Report every line in the records below that holds the word "return".

_INPUT MATERIAL_
----

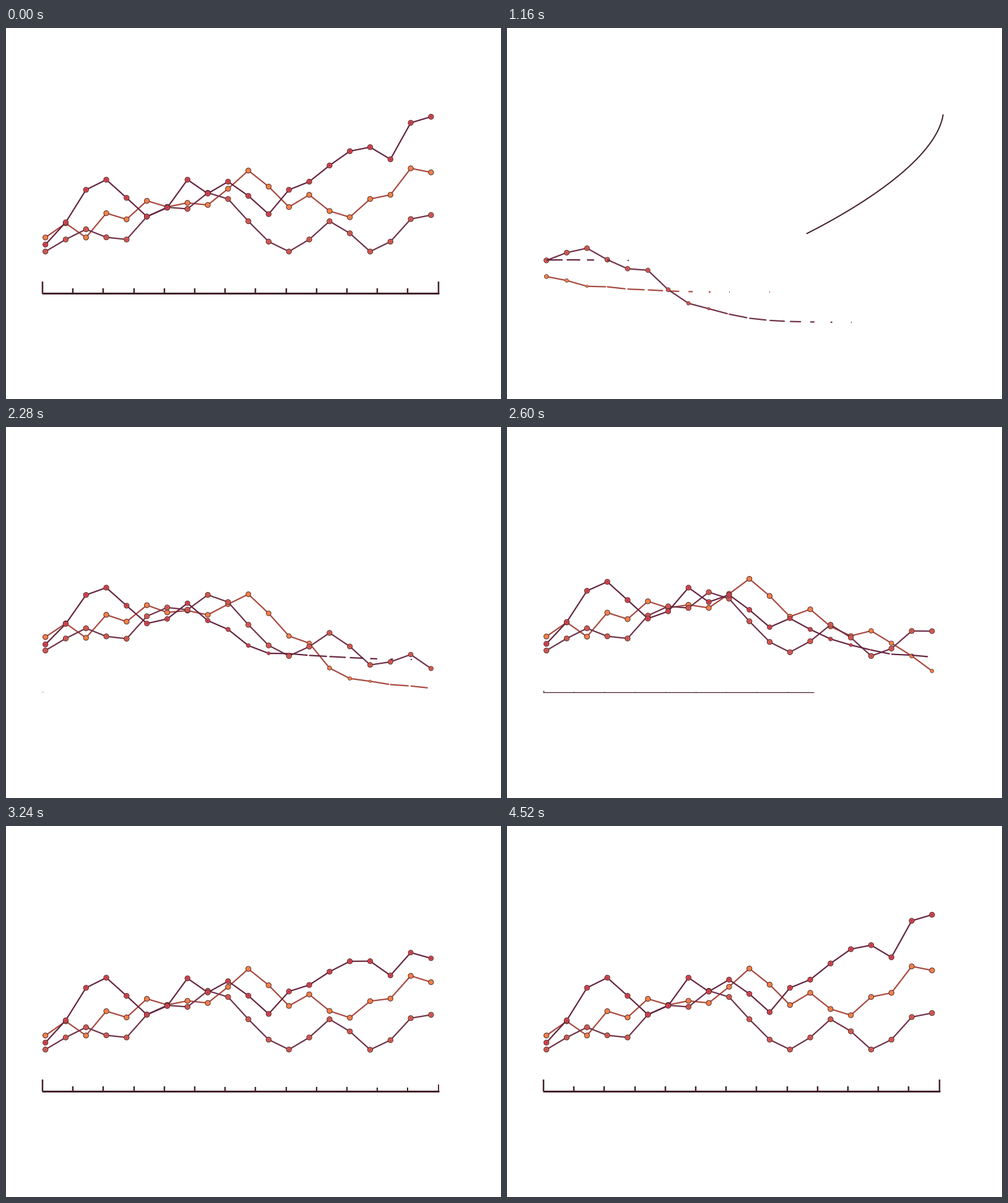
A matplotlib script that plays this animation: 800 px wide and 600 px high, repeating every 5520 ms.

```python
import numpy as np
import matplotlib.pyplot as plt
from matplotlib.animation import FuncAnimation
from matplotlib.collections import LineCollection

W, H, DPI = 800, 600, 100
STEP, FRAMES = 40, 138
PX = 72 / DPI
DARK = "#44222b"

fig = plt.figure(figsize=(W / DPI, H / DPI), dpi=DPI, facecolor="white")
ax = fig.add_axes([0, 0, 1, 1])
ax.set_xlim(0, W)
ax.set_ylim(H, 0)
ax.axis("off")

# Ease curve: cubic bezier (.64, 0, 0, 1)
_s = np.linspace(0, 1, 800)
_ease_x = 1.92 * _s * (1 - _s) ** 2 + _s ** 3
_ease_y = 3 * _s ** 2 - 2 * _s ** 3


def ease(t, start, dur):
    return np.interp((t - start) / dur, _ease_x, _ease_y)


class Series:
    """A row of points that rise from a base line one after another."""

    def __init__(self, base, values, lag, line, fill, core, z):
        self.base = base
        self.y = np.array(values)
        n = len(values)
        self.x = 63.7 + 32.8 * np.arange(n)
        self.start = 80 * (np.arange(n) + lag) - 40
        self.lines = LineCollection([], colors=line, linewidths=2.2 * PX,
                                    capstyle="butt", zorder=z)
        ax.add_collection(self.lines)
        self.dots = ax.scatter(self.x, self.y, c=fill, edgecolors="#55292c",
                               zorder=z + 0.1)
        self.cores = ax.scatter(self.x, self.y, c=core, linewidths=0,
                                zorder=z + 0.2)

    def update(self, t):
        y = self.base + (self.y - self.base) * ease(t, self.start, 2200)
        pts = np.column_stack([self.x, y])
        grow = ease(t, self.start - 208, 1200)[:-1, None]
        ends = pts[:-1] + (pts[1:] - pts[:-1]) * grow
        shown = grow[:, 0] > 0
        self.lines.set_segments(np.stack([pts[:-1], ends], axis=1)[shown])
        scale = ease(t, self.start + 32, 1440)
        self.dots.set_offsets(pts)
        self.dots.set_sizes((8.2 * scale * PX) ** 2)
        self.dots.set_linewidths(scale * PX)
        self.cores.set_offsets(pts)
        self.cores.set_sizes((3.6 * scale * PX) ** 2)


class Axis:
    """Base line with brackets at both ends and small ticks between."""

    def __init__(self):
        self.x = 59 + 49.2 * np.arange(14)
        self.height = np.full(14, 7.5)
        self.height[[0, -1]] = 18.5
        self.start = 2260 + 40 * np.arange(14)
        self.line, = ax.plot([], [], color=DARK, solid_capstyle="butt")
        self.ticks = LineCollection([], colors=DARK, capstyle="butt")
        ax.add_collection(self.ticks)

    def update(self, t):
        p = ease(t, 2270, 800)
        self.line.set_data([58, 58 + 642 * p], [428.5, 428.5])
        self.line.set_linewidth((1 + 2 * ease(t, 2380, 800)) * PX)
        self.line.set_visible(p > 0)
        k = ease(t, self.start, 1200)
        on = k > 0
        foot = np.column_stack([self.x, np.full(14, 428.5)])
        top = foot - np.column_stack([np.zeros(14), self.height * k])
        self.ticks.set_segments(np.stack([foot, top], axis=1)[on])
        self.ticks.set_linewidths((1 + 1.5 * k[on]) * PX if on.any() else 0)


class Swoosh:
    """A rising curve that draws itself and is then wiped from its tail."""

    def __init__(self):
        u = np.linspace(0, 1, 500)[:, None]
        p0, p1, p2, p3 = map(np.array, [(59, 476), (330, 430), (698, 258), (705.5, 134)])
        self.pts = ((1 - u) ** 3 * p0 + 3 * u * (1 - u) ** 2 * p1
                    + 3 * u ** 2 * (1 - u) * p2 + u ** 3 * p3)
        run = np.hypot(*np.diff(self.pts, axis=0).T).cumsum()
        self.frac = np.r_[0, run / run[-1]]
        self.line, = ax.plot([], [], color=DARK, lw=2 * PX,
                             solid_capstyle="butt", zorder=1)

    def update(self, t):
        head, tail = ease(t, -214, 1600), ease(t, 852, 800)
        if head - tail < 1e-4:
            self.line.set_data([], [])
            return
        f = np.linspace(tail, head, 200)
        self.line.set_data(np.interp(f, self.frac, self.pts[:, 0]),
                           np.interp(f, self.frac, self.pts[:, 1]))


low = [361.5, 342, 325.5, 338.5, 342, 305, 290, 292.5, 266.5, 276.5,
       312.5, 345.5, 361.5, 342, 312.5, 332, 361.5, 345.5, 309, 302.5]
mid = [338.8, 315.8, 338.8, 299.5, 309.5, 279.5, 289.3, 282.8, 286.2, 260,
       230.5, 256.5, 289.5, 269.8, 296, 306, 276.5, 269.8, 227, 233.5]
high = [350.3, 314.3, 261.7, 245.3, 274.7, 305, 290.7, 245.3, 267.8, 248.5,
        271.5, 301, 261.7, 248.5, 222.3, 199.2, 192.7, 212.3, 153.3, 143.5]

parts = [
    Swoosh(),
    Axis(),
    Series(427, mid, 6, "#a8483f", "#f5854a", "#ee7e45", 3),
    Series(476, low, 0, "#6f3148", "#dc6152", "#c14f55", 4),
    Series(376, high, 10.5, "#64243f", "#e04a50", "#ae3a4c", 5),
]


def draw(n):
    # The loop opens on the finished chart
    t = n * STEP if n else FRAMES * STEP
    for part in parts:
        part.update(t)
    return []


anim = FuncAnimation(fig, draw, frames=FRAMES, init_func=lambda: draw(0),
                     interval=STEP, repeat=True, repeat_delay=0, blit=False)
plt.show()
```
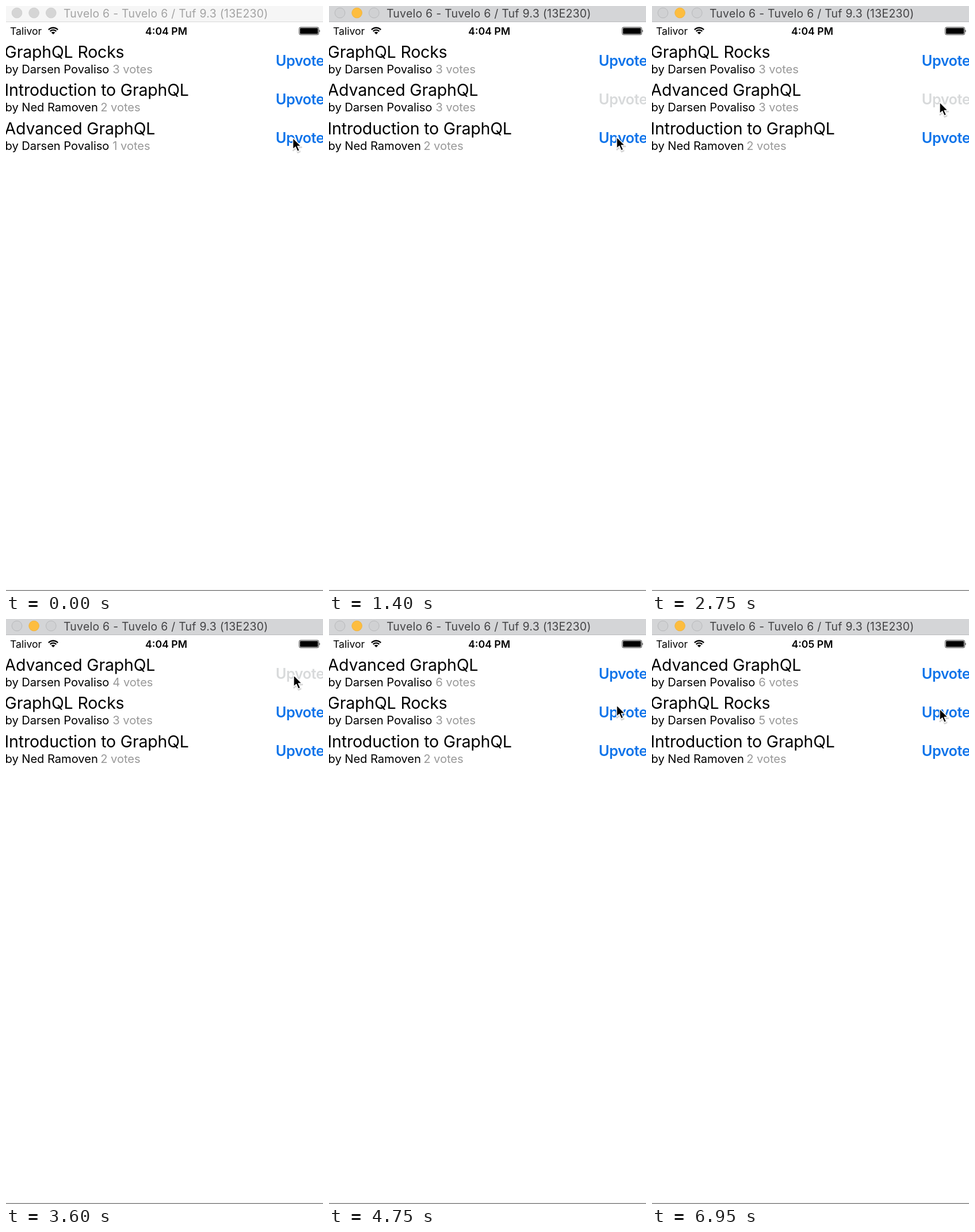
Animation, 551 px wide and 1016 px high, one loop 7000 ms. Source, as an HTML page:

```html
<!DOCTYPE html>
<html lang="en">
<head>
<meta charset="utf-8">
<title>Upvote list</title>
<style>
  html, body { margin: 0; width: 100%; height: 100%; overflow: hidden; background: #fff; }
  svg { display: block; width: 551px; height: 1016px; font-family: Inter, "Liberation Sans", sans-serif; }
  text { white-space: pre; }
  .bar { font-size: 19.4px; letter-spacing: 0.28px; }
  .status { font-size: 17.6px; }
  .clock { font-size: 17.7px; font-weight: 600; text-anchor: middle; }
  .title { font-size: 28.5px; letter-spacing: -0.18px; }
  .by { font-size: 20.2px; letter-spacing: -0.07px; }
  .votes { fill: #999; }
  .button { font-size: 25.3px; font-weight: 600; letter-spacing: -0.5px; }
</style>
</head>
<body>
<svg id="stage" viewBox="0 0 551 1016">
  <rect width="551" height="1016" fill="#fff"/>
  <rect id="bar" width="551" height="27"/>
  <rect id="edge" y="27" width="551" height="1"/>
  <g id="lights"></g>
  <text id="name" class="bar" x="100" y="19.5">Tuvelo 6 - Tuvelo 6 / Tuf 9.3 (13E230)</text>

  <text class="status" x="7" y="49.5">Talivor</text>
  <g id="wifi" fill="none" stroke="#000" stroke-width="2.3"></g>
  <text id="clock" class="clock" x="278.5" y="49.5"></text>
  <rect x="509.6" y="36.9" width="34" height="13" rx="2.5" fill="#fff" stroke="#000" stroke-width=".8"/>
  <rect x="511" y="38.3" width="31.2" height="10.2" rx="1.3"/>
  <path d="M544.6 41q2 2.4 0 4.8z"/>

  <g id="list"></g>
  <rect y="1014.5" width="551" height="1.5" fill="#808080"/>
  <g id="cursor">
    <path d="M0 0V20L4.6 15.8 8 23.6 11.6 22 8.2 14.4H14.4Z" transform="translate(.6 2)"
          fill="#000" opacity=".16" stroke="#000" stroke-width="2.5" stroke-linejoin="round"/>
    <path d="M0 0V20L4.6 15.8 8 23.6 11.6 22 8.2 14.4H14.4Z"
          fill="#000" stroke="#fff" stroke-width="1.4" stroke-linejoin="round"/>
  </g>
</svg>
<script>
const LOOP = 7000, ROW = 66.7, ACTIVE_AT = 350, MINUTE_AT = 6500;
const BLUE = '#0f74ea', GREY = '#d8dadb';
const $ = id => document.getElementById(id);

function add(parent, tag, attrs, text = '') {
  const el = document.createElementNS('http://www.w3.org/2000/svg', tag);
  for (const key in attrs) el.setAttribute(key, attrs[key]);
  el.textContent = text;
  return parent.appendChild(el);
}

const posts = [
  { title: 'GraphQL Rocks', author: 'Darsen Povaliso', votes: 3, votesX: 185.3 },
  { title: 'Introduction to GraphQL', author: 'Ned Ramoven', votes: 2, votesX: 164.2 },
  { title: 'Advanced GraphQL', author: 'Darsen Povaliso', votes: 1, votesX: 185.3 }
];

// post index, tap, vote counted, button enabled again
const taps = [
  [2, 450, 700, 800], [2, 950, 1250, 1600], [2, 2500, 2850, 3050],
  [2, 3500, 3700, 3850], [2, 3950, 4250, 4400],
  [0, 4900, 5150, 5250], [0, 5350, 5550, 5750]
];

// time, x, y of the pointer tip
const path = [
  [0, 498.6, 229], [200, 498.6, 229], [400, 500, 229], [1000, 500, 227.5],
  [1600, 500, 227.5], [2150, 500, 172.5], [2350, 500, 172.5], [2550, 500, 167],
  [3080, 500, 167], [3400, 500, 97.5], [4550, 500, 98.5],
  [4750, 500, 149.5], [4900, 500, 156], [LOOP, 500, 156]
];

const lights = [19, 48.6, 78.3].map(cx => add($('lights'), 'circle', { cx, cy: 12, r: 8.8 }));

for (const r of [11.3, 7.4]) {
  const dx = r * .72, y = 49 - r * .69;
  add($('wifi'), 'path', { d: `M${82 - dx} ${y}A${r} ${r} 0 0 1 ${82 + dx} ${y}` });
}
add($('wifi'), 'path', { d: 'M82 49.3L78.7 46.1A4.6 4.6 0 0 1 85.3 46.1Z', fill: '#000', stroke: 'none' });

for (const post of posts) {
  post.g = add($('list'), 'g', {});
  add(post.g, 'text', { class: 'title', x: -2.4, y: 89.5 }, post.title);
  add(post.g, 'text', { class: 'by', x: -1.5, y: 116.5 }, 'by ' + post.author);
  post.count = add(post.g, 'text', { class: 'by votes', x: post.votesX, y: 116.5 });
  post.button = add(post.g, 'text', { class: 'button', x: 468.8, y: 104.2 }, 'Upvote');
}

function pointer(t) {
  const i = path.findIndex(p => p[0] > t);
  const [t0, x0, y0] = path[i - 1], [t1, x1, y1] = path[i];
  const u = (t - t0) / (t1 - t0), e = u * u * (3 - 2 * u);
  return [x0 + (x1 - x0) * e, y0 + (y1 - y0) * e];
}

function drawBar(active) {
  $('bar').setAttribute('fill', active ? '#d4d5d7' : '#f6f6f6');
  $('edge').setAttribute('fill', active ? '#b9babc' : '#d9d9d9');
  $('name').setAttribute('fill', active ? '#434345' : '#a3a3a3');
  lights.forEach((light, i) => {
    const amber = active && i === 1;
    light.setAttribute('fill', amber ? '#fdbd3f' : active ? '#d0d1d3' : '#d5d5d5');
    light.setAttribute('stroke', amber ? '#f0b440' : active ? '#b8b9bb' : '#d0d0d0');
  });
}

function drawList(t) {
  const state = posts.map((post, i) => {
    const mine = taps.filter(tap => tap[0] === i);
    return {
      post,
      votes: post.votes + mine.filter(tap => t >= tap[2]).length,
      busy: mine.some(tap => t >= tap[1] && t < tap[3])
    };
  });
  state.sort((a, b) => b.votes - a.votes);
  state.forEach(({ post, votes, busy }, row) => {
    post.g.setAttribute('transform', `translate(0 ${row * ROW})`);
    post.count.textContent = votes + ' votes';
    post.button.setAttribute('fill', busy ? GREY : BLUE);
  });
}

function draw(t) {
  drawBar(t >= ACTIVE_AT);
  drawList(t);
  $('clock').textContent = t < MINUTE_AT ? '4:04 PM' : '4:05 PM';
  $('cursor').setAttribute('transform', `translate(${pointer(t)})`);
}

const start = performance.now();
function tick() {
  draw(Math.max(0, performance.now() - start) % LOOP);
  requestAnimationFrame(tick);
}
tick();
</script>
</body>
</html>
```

----

_RESPONSE TO THIS TASK_
    return np.interp((t - start) / dur, _ease_x, _ease_y)
            return
    return []
  return parent.appendChild(el);
  return [x0 + (x1 - x0) * e, y0 + (y1 - y0) * e];
    return {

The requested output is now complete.